I keep on experimenting mainly because I like it: I experiment new technologies and materials but I am also passionate about ancient techniques, especially as regards the production of natural finishes.

I love doing fine work with a sharp chisel as well as drawing a piece in 3D and programming a numerical control machine. Both of these sides of craftsmanship intrigue me, that’s why I’m using both method for building my instrument. I just think that some steps are better done by a human hand, some others with the help of a machine.

Of course an artisanal musical instrument is far more expensive than a factory made one, but if you are a little bit into the professional handmade ukulele scene, you’ll notice that my prices are below average. Is that because I lack in quality? Is that because the other makers ask more than the necessary? None of these! It’s just because I chose to take a different path. I’m aiming for a leaner production and a smart design. I like minimal looks and therefore I try to avoid too many decorations; when I do them I really like to study an intelligent way of creating them that combines beauty with optimization of time. Certain processes are left to modern machines and digital manufactury, so I have more time for the ones in which human hand, creativity and sesitivity are indispensable.


My standard action for soprano, concert and tenor acoustic ukuleles is 3mm. I set baritones a little higher (3,5mm) while I set all the electrics lower (2,5mm)

I put a 0-Fret in all of my ukuleles: I think it helps a lot in finding a good intonation and in having the most comfortable action at the nut. This feature also gives a better tone balance between fretted and unfretted notes.

I like to control the final sound of the instrument also through the string choice. I personally “produce” my own strings starting from high quality fluorocarbon fishing line spools. After a lot of experiments I now found the combination of brands and gauges that I like. I gained enough experience to retouch the instrument’s feeling and sound by working on these variables.


I won’t tell you that I use natural finishes because I think they sound better than synthetic ones, or because they can be spread in thinner layers thus leaving the wood free to “breathe”, I’ll be honest: I use them because I don’t want to get sick of some bad disease related to those products.
The use of those finishes, to be done in full safety, would require a series of installations and precautions that I cannot take in my small home-workshop.
This is why I focus, study and research, so to get the best out of traditional finishes of natural origin.
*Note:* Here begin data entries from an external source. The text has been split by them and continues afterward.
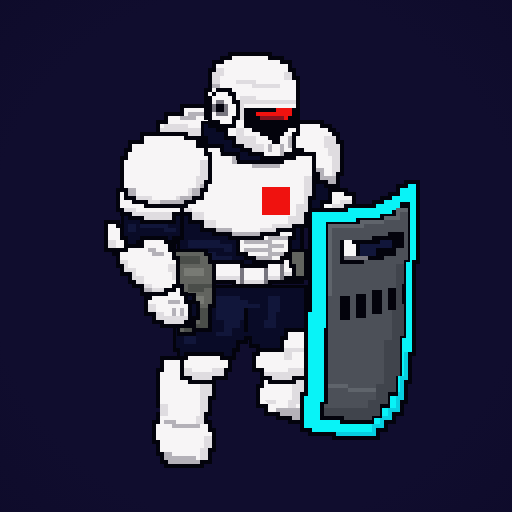
<!DOCTYPE html>
<html lang="en">
<head>
<meta charset="utf-8">
<title>Pixel shield trooper</title>
<style>
:root{--night:#100d2e;--night-edge:#0e0b2a;--ink:#03030c;--suit:#090b27;--suit-light:#11163a;--white:#f7f5f6;--pale:#dfdce0;--mid:#b4b1b8;--dim:#77757e;--red:#f0120f;--cyan:#08f3f7;--cyan-deep:#07cfe0;--steel:#4c5058;--steel-dark:#40444c;--steel-light:#5f646b;--pouch:#62645f;--pouch-dark:#4a4d49}
html,body{margin:0;width:512px;height:512px;overflow:hidden;background:var(--night)}
svg{display:block;width:512px;height:512px;shape-rendering:crispEdges}
.plate{fill:var(--white);stroke:var(--ink);stroke-width:8;paint-order:stroke}
.suit{fill:var(--suit);stroke:var(--ink);stroke-width:7;paint-order:stroke}
.gear{fill:var(--pouch);stroke:var(--ink);stroke-width:7;paint-order:stroke}
.pale{fill:var(--pale)}.mid{fill:var(--mid)}.dim{fill:var(--dim)}.ink{fill:var(--ink)}.white{fill:var(--white)}
.fold{fill:var(--suit-light)}.red{fill:var(--red)}
.pouch-dark{fill:var(--pouch-dark)}
.rim{fill:var(--cyan);stroke:var(--ink);stroke-width:8;paint-order:stroke}
.rim-shade{fill:var(--cyan-deep)}
.face{fill:var(--steel)}.face-dark{fill:var(--steel-dark)}.face-light{fill:var(--steel-light)}
</style>
</head>
<body>
<svg viewBox="0 0 512 512" role="img" aria-label="Pixel art armoured trooper in white plates holding a grey shield with a cyan rim">
<defs>
<radialGradient id="backdrop" r=".75"><stop offset=".7" stop-color="var(--night)"/><stop offset="1" stop-color="var(--night-edge)"/></radialGradient>
<rect id="vent" width="10" height="24"/>
</defs>
<rect width="512" height="512" fill="url(#backdrop)"/>

<g id="legs">
<path class="suit" d="M180 288H304V348H296V352H260V344H252V336H244V340H236V348H232V356H180V348H176V328H180Z"/>
<path class="fold" d="M216 296H240V300H248V304H260V308H248V320H240V328H232V336H216V332H224V320H216ZM268 296H280V312H276V328H264V320H268ZM184 336H196V344H184Z"/>
<path class="ink" d="M244 308H248V332H244Z"/>
<g id="far-leg">
<path class="plate" d="M264 372H304V420H292V416H280V412H268V404H260V388H264Z"/>
<path class="pale" d="M292 380H304V404H296V408H288V400H292ZM264 400H276V404H268Z"/>
<path class="mid" d="M276 408H304V420H292V416H280V412H276Z"/>
<path class="plate" d="M260 352H284V340H288V332H304V376H292V380H272V376H264V368H256V356H260Z"/>
<path class="pale" d="M284 348H304V352H292V360H284ZM264 372H288V368H304V376H292V380H272V376H264Z"/>
</g>
<g id="near-leg">
<path class="plate" d="M164 360H184V376H212V396H208V412H204V424H208V432H212V448H208V460H200V464H168V460H164V452H160V440H156V424H160V416H164V404H160V372H164Z"/>
<path class="pale" d="M200 384H212V396H208V412H204V424H196V416H200ZM160 404H168V416H160ZM204 436H212V448H208V460H200V448H204Z"/>
<path class="mid" d="M164 420H176V424H200V428H172V424H164ZM164 452H172V456H196V460H200V464H168V460H164Z"/>
<path class="plate" d="M188 356H220V360H228V368H224V376H212V380H192V376H184V360H188Z"/>
<path class="pale" d="M184 368H192V372H212V368H228V368H224V376H212V380H192V376H184Z"/>
</g>
</g>

<g id="torso">
<path class="suit" d="M192 140H312V208H300V280H216V260H180V240H176V200H192Z"/>
<path class="plate" d="M184 108H212V132H204V136H160V124H168V116H184Z"/>
<path class="pale" d="M164 124H188V128H204V136H160V128H164Z"/>
<path class="mid" d="M188 112H208V116H196V120H180V116H188Z"/>
<g id="far-shoulder">
<path class="suit" d="M316 172H332V204H320V208H312V184H316Z"/>
<path class="plate" d="M296 124H320V128H328V132H332V136H336V144H340V172H336V184H328V180H320V172H316V164H312V156H304V148H296Z"/>
<path class="pale" d="M324 136H336V144H340V172H336V184H328V180H320V176H332V156H328V148H324Z"/>
<path class="mid" d="M316 168H324V176H336V184H328V180H320V172H316Z"/>
<path class="plate" d="M332 192H344V196H352V208H324V204H332Z"/>
<path class="pale" d="M340 200H352V208H332V204H340Z"/>
</g>
<g id="waist">
<path class="plate" d="M260 228H292V236H288V252H284V260H256V256H248V252H240V240H248V232H260Z"/>
<path class="mid" d="M244 240H268V236H288V240H272V244H244ZM244 248H268V244H284V248H272V252H244ZM256 256H268V252H284V256H272V260H256Z"/>
<path class="fold" d="M188 240H220V244H232V252H224V248H188ZM200 252H216V256H232V260H208V256H200Z"/>
<path class="plate" d="M216 264H240V268H268V264H284V260H292V276H284V280H268V284H236V280H216Z"/>
<path class="pale" d="M216 276H240V280H268V276H284V272H292V276H284V280H268V284H236V280H216Z"/>
<path class="dim" d="M240 268H244V284H240ZM264 268H268V284H264ZM280 264H284V280H280Z"/>
<path class="gear" d="M292 252H304V276H296V264H292Z"/>
</g>
<g id="chest-plate">
<path class="plate" d="M204 144H220V152H236V160H256V164H280V160H296V156H312V196H308V212H304V224H292V228H276V232H260V236H232V232H216V228H204V220H192V212H184V196H196V188H204V180H212V156H204Z"/>
<path class="pale" d="M304 176H312V196H308V212H304V224H292V228H276V232H260V228H272V224H288V216H296V204H304ZM184 208H192V212H204V220H216V228H232V232H216V228H204V220H192V212H184Z"/>
<path class="mid" d="M220 152H236V160H256V164H280V168H252V164H232V156H220ZM216 228H232V232H260V236H232V232H216Z"/>
<rect id="chest-mark" class="red" x="262" y="187" width="28" height="28"/>
</g>
</g>

<g id="helmet">
<path class="suit" d="M204 124H224V136H240V148H256V156H280V160H240V152H224V144H208V136H204Z"/>
<path class="plate" d="M232 56H268V60H280V64H288V72H292V80H296V132H292V152H284V156H264V152H252V148H244V144H236V136H228V128H220V124H212V116H208V92H212V72H216V64H224V60H232Z"/>
<path class="pale" d="M216 68H224V76H220V88H212V72H216ZM240 96H256V100H296V104H244V120H240ZM236 128H244V136H256V144H264V152H252V148H244V144H236ZM284 72H292V80H284ZM236 80H256V84H280V88H252V84H236Z"/>
<path class="mid" d="M268 144H272V152H268ZM280 144H284V156H280ZM288 136H292V148H288ZM212 84H220V88H212Z"/>
<path class="ink" d="M244 108H296V128H288V132H284V136H280V144H272V140H268V136H260V132H252V128H244Z"/>
<path class="red" d="M252 112H276V108H292V116H288V120H284V116H256V112Z"/>
<path d="M256 116H284V120H260V116Z" fill="#86121d"/>
<g id="ear-piece">
<path class="ink" d="M216 88H232V92H236V100H240V120H236V128H220V124H212V116H208V96H212V92H216Z"/>
<path class="white" d="M216 92H228V96H232V104H236V116H232V124H220V120H212V96H216Z"/>
<path class="dim" d="M216 100H224V104H228V116H216V112H212V104H216Z"/>
<path class="ink" d="M216 104H224V112H216Z"/>
</g>
</g>

<g id="near-arm">
<path class="suit" d="M124 208H180V236H172V244H160V240H136V248H124Z"/>
<path class="fold" d="M140 224H168V228H176V232H164V228H140ZM128 224H136V232H128Z"/>
<path class="plate" d="M120 192H136V204H180V212H172V220H144V216H132V212H124V208H120Z"/>
<path class="pale" d="M124 208H136V212H180V212H172V220H144V216H132V212H124Z"/>
<path class="plate" d="M144 136H184V140H196V148H204V156H208V180H204V188H200V196H192V200H184V204H148V200H136V196H128V188H124V160H128V152H132V144H144Z"/>
<path class="pale" d="M200 160H208V180H204V188H200V196H192V200H184V204H148V200H136V196H152V200H176V196H188V188H196V176H200Z"/>
<path class="mid" d="M200 184H204V188H200V196H192V200H184V204H160V200H180V196H192V188H200ZM128 188H136V196H128Z"/>
<path class="plate" d="M108 224H116V228H120V240H124V252H116V248H108Z"/>
<path class="pale" d="M108 240H116V248H124V252H116V248H108Z"/>
</g>

<g id="pouch">
<path class="gear" d="M176 252H204V256H208V264H212V304H208V328H192V332H180V320H184V292H176Z"/>
<path class="pouch-dark" d="M180 256H200V264H180ZM188 284H212V288H204V292H188ZM200 308H208V328H192V332H184V324H200Z"/>
<path d="M184 268H204V276H184ZM192 296H204V304H192Z" fill="#787a74"/>
</g>

<g id="near-forearm">
<path class="suit" d="M184 296H192V304H196V316H192V324H184Z"/>
<path class="plate" d="M144 240H164V244H168V252H172V260H176V284H172V288H164V296H148V292H144V284H136V280H132V272H124V264H120V252H128V248H144Z"/>
<path class="pale" d="M120 260H128V268H136V276H144V284H152V288H172V288H164V296H148V292H144V284H136V280H132V272H124V264H120ZM168 264H176V280H172V272H168Z"/>
<path class="mid" d="M148 248H156V252H164V256H152V252H148ZM144 288H152V292H164V296H148V292H144Z"/>
<path class="plate" d="M152 296H168V292H176V288H180V296H184V304H188V320H184V324H164V320H156V312H148V300H152Z"/>
<path class="pale" d="M148 304H156V312H164V316H188V320H184V324H164V320H156V312H148Z"/>
<path class="mid" d="M168 300H180V304H168ZM172 308H176V316H172ZM180 308H184V316H180Z"/>
</g>

<g id="shield">
<path class="rim" d="M312 212H348V208H376V204H384V200H392V196H400V188H408V184H416V260H412V352H408V380H404V400H400V412H392V420H384V428H376V436H336V432H312V428H304V396H308V312H312Z"/>
<path class="rim-shade" d="M408 352H408V380H404V400H400V412H392V420H384V428H376V436H336V432H372V424H380V416H388V408H396V392H400V376H404V352Z"/>
<path class="ink" d="M326 222H356V218H380V214H392V210H400V202H410V262H406V338H402V376H398V396H390V408H382V418H374V424H340V420H320V402H324V328H326Z"/>
<path class="face" d="M328 224H360V220H384V216H396V208H408V260H404V336H400V376H396V392H388V404H380V416H372V420H344V416H324V404H328Z"/>
<path class="face-light" d="M328 224H360V220H384V216H396V208H408V212H400V220H384V224H364V228H332V296H328Z"/>
<path class="face-dark" d="M396 264H404V336H400V376H396V392H388V404H380V416H372V420H344V416H324V408H368V400H376V384H384V340H392V300H396Z"/>
<path class="face-light" d="M328 384H348V388H376V392H348V388H328Z"/>
<g id="view-slot">
<path class="ink" d="M340 240H372V236H388V232H404V248H396V256H384V260H364V264H340Z"/>
<path class="white" d="M344 240H352V244H356V256H344Z"/>
<path class="fold" d="M360 244H380V240H392V248H376V256H360Z"/>
<path class="dim" d="M344 256H368V260H344Z"/>
</g>
<g id="vents" class="ink">
<use href="#vent" x="340" y="296"/>
<use href="#vent" x="356" y="294"/>
<use href="#vent" x="372" y="290"/>
<rect x="388" y="288" width="8" height="22"/>
<rect x="402" y="284" width="4" height="20"/>
</g>
</g>
</svg>
</body>
</html>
The fact that they are of natural origin does not automatically make them all healthy, but the precautions in this case are within my reach.
Obviously natural finishes are less resistant than synthetic ones, but remember that there are many centuries-old instruments finished with these methods that are still in excellent condition.

They just need a little more attention and care, but I’m sure that’s exactly how you will treat your beloved handmade instrument.